Project Almanac starts as a typical bantering teen trifle, but it gets heavy quickly. "You finished with those couplers yet?" the young amigos (Jonny Weston, Sam Lerner, Allen Evangelista) are soon barking at one another.
They're science geeks with a slightly hipper attitude, like the dudes from The Big Bang Theory but with better complexions and music. And down in Weston's basement, they're building a backpack time machine with schematics left by his late father.
Most of their ideas about time travel come not from theoretical physicists but from movies like Time Cop, Looper, and Terminator. The plot, however, leans more heavily on Bill and Ted's Excellent Adventure.
"You have to kill Hitler," says Lerner. "That's like Time Travel 101."
What would you do if you could hopscotch through the last decade? These guys elect to go back to last summer's Lollapalooza in Chicago's Grant Park.
This time-travel stuff has all kinds of perks, yo! Suddenly they're on stage with Imagine Dragons and dancing with the lead singer from Atlas Genius. And the school hottie (Sofia Black-D'Elia), who previously wouldn't look at them, is smitten with Weston.
The ecstatic trip to the music festival is also where Project Almanac starts going off the rails. The film's carefully established home-video mode is shattered. You're seeing footage that no hand-held camera could get and hearing distant dialogue you'd need a directional microphone to pick up.
The premise, which initially has a certain interior logic, grows implausible and then nonsensical. For instance, time starts to buckle and split when one of them breaks their pact to always jump together, in order to go on a solo mission. Wait, wouldn't a group of people stomping around in the past create far more havoc than one moonstruck teen?
And shouldn't someone with a scholarship to MIT know that two versions of a person can't coexist in the same place at the same time? That's like Time Travel 102.

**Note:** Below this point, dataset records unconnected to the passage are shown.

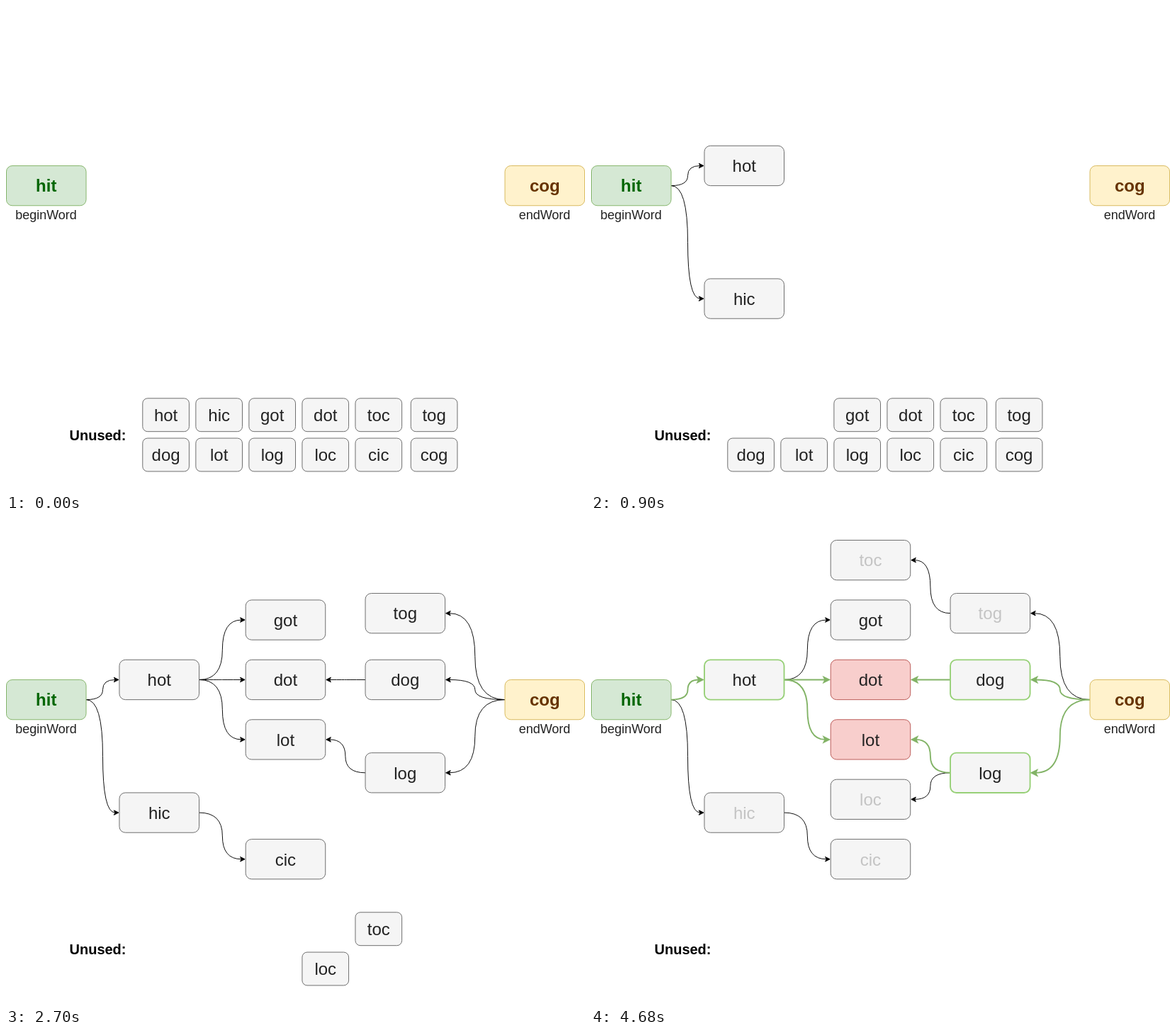
An HTML page that plays this animation: 817x686 px, repeating every 5.4 s.

```html
<!DOCTYPE html>
<html lang="en">
<head>
<meta charset="utf-8">
<title>Bidirectional word ladder</title>
<style>
  html, body { margin: 0; width: 100%; height: 100%; overflow: hidden; background: #fff; }
  svg { display: block; }
  text { font: 24px "Liberation Sans", Arial, sans-serif; text-anchor: middle; fill: #222; }
  .bold { font-weight: bold; }
  .label { font-size: 18px; }
  .title { font-size: 20px; fill: #000; }
</style>
</head>
<body>
<svg id="stage" width="817" height="686" viewBox="0 0 817 686"></svg>
<script>
const stage = document.getElementById('stage');
const S = 0.938, STEP = 900, LOOP = 5400, LAST = 4;
const W = 120, H = 60;                      // node size in diagram units
const px = x => 0.5 + x * S, py = y => 28.5 + y * S;

// word: [x, y, step at which it appears]
const nodes = {
  hit: [0, 210, 0], cog: [750, 210, 0],
  hot: [170, 180, 1], hic: [170, 380, 1],
  tog: [540, 80, 2], dog: [540, 180, 2], log: [540, 320, 2],
  got: [360, 90, 3], dot: [360, 180, 3], lot: [360, 270, 3], cic: [360, 450, 3],
  toc: [360, 0, 4], loc: [360, 360, 4]
};
const edges = ['hit hic', 'hot got', 'hic cic', 'cog tog', 'tog toc', 'log loc',
  'hit hot', 'hot dot', 'hot lot', 'cog dog', 'cog log', 'dog dot', 'log lot'];
const onPath = ['hit', 'hot', 'dot', 'lot', 'dog', 'log', 'cog'];
const unused = ['hot hic got dot toc tog', 'dog lot log loc cic cog'];

const plain = { fill: '#f5f5f5', stroke: '#666' };
const faded = { ...plain, color: '#c4c4c4' };
const path = { ...plain, stroke: '#97d077', width: 2 };
const meet = { fill: '#f8cecc', stroke: '#b85450' };
const ends = {
  hit: { fill: '#d5e8d4', stroke: '#82b366', color: '#060', bold: true },
  cog: { fill: '#fff2cc', stroke: '#d6b656', color: '#630', bold: true }
};

function styleOf(word, step) {
  if (ends[word]) return ends[word];
  if (step < LAST || word === 'got') return plain;
  if (word === 'dot' || word === 'lot') return meet;
  return onPath.includes(word) ? path : faded;
}

function box(word, x, y, w, h, { fill, stroke, color = '#222', width = 1, bold }) {
  return `<rect x="${px(x)}" y="${py(y)}" width="${w * S}" height="${h * S}" rx="${h * 0.15 * S}"
    fill="${fill}" stroke="${stroke}" stroke-width="${width * S}"/>
    <text x="${px(x + w / 2)}" y="${py(y + h / 2) + 8.8}" style="fill:${color}"
    class="${bold ? 'bold' : ''}">${word}</text>`;
}

function edge(from, to, step) {
  const [ax, ay] = nodes[from], [bx, by] = nodes[to];
  const dir = bx > ax ? 1 : -1;
  const lit = step === LAST && onPath.includes(from) && onPath.includes(to);
  const color = lit ? '#82b366' : '#000', width = lit ? 2 : 1, size = 6 + width;
  const x1 = px(dir > 0 ? ax + W : ax), x2 = px(dir > 0 ? bx : bx + W);
  const y1 = py(ay + H / 2), y2 = py(by + H / 2), mid = (x1 + x2) / 2;
  const tip = x2 - dir * 1.118 * width * S;
  const notch = tip - dir * size * 0.75 * S, back = tip - dir * size * S, half = size / 2 * S;
  return `<g stroke="${color}" stroke-width="${width * S}" stroke-miterlimit="10">
    <path fill="none" d="M${x1} ${y1}Q${mid} ${y1} ${mid} ${(y1 + y2) / 2}Q${mid} ${y2} ${notch} ${y2}"/>
    <path fill="${color}" d="M${tip} ${y2}L${back} ${y2 + half}L${notch} ${y2}L${back} ${y2 - half}Z"/></g>`;
}

function scene(step) {
  let out = `<text class="label" x="56.5" y="301">beginWord</text>
    <text class="label" x="760" y="301">endWord</text>
    <text class="title bold" x="129.5" y="613">Unused:</text>`;
  for (const e of edges) {
    const [from, to] = e.split(' ');
    if (nodes[to][2] <= step) out += edge(from, to, step);
  }
  for (const word in nodes) {
    const [x, y, start] = nodes[word];
    if (start <= step) out += box(word, x, y, W, H, styleOf(word, step));
  }
  unused.forEach((row, r) => row.split(' ').forEach((word, c) => {
    const usedAt = word === 'cog' ? 2 : nodes[word][2];
    const x = 205 + c * 80 + (c === 5 ? 3.5 : 0);
    if (step < usedAt) out += box(word, x, 560 + r * 60, 70, 50, plain);
  }));
  return out;
}

let shown = -1;
function draw() {
  const step = Math.min(LAST, Math.floor(performance.now() % LOOP / STEP));
  if (step !== shown) stage.innerHTML = scene(shown = step);
  requestAnimationFrame(draw);
}
draw();
</script>
</body>
</html>
```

The problem with this tech fantasy is that you can clearly see where it's headed a half-hour before it arrives. So when the ending does come, you're left with your own sense of deja vu. Heavy!
Project Almanac ** (out of four stars)
Directed by Dean Israelite. With Jonny Weston, Sam Lerner, Allen Evangelista, Sofia Black-D'Elia. Distributed by Paramount Pictures.
Running time: 1 hour, 46 mins.
Parent's guide: PG-13 (language, sexual content).
Playing at: area theaters.